Lines in the entries below where the word "gray" shows up should each be copied.
* * * * * * *
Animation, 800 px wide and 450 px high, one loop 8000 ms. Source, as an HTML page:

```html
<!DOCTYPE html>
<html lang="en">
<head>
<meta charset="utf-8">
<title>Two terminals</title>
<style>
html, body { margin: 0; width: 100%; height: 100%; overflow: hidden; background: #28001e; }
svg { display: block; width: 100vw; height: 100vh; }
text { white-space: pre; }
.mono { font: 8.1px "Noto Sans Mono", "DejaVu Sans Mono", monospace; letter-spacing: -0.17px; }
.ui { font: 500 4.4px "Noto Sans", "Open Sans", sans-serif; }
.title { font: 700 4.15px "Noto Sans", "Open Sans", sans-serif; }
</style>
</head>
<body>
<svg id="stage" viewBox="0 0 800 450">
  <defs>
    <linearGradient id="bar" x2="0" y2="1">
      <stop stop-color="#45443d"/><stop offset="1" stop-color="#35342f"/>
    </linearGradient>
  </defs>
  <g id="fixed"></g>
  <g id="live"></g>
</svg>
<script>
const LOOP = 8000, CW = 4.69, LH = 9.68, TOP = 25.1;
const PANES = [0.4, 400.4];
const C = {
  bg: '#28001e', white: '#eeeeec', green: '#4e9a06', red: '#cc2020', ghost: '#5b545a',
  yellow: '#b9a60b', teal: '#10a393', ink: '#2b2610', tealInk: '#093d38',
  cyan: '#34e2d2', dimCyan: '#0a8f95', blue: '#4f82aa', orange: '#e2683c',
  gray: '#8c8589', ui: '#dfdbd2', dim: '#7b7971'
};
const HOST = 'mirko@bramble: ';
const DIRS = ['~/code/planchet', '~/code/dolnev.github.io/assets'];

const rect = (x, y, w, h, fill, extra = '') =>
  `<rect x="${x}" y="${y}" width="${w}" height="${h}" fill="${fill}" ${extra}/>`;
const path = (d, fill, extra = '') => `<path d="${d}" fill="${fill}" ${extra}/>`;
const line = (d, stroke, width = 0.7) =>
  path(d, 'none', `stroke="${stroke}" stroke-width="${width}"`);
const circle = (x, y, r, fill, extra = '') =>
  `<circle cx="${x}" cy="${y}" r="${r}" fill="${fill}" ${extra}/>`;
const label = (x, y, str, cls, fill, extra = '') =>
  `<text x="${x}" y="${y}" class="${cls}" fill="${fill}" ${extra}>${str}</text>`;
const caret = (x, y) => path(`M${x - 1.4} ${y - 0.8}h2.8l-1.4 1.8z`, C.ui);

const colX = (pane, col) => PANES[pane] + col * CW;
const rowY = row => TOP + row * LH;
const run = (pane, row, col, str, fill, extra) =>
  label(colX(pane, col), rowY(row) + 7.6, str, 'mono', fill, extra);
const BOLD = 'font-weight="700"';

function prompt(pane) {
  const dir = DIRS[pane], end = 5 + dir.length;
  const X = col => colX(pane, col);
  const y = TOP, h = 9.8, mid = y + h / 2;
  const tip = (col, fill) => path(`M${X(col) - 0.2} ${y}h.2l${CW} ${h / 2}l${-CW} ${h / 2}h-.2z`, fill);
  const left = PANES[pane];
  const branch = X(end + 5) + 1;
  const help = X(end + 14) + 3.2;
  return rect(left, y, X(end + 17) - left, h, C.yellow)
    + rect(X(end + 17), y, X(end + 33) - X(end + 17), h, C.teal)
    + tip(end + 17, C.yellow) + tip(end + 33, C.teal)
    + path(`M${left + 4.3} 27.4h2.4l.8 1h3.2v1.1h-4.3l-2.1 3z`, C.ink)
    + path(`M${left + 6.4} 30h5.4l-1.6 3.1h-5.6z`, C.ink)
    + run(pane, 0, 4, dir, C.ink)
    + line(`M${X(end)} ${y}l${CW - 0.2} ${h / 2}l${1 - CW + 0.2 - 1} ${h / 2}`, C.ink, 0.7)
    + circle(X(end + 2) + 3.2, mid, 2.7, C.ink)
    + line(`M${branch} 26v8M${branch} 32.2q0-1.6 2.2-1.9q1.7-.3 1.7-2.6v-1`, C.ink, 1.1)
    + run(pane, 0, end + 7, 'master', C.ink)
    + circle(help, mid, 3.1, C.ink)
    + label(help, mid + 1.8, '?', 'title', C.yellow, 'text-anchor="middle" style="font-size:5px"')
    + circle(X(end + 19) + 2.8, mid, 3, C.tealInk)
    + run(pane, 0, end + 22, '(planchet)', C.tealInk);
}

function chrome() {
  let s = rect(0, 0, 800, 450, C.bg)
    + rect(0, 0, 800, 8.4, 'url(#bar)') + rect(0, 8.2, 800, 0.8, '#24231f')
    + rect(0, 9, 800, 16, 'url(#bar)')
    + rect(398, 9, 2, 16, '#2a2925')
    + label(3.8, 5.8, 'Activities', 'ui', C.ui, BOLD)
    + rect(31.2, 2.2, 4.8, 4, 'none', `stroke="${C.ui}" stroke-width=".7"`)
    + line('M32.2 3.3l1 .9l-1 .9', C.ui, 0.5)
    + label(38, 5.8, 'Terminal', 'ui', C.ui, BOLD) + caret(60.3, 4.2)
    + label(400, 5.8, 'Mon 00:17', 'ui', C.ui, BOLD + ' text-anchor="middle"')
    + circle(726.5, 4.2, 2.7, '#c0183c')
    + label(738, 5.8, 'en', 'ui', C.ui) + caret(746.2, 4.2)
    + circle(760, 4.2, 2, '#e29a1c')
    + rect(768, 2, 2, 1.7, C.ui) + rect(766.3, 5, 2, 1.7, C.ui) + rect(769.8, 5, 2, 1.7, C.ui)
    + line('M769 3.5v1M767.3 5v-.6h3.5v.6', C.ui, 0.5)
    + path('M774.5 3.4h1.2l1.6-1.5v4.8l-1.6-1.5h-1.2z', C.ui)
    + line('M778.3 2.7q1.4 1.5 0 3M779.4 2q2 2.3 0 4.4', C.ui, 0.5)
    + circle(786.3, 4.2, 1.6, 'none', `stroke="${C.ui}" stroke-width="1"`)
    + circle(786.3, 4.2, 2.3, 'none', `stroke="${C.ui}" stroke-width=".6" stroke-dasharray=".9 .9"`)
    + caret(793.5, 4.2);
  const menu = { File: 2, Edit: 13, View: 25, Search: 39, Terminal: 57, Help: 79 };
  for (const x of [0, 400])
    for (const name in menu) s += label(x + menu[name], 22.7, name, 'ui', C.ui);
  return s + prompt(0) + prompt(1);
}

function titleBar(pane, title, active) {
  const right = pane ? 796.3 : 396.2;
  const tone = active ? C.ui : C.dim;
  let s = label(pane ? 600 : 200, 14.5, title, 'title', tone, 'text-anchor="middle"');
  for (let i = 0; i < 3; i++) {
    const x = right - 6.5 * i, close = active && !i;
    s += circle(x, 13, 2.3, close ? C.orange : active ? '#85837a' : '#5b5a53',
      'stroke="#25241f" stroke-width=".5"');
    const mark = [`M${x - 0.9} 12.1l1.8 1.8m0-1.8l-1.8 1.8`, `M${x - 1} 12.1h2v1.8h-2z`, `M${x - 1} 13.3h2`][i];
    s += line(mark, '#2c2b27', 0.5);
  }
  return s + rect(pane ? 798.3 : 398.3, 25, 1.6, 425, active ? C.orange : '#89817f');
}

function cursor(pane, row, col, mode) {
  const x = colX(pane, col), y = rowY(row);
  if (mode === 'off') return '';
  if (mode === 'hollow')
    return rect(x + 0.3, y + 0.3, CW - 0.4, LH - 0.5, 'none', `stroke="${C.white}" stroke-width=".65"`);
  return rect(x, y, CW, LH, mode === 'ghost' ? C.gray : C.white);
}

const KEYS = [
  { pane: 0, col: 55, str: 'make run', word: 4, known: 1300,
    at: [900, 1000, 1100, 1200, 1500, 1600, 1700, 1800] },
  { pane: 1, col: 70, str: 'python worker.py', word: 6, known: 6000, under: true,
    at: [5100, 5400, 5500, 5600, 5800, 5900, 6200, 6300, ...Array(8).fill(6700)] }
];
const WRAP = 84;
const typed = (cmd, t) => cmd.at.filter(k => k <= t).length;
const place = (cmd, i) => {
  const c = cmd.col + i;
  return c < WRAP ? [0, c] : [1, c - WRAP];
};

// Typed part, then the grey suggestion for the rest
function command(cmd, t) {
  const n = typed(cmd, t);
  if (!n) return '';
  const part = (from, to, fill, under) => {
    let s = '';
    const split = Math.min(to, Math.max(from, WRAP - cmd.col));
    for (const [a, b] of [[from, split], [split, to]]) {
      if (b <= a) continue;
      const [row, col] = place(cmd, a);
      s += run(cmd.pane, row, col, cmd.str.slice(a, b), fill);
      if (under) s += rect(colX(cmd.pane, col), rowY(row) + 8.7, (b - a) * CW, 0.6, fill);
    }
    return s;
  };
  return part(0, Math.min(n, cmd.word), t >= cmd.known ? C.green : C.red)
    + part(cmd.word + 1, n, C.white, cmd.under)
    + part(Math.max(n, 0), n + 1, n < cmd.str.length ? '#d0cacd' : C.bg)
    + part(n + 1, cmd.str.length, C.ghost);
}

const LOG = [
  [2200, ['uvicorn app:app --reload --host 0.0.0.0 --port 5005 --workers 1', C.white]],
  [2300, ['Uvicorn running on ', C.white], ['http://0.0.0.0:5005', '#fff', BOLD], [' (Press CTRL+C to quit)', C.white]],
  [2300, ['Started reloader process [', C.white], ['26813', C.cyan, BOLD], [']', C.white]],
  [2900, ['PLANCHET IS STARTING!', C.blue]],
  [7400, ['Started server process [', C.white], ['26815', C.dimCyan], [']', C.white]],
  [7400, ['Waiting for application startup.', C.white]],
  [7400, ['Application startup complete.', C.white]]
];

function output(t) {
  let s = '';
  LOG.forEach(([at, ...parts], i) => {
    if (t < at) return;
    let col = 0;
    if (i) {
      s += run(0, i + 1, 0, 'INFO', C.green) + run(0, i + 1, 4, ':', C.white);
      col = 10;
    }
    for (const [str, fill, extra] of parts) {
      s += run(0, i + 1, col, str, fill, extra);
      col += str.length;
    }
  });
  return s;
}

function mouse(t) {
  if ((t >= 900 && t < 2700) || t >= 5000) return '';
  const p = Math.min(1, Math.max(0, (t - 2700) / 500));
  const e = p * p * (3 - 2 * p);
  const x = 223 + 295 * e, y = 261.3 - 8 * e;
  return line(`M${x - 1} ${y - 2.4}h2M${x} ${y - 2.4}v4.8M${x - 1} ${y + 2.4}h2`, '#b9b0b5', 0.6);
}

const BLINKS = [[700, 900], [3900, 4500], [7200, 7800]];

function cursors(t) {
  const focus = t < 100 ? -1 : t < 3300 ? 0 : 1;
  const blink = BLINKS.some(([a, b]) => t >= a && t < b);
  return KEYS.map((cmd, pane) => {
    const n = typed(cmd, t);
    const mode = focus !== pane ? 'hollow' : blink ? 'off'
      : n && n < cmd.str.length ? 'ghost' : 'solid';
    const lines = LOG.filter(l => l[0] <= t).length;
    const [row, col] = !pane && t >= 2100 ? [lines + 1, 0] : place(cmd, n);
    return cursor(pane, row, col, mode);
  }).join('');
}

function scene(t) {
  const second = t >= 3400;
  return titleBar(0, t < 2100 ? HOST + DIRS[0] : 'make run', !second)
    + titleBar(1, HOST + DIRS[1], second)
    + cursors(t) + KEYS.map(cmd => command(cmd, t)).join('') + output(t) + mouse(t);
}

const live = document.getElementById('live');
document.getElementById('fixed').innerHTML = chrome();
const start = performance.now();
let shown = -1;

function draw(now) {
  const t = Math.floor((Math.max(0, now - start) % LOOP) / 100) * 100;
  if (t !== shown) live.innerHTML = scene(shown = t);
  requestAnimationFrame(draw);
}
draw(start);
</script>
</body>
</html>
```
* * * * * * *
• _WRITTEN REPLY_:
  gray: '#8c8589', ui: '#dfdbd2', dim: '#7b7971'
  return rect(x, y, CW, LH, mode === 'ghost' ? C.gray : C.white);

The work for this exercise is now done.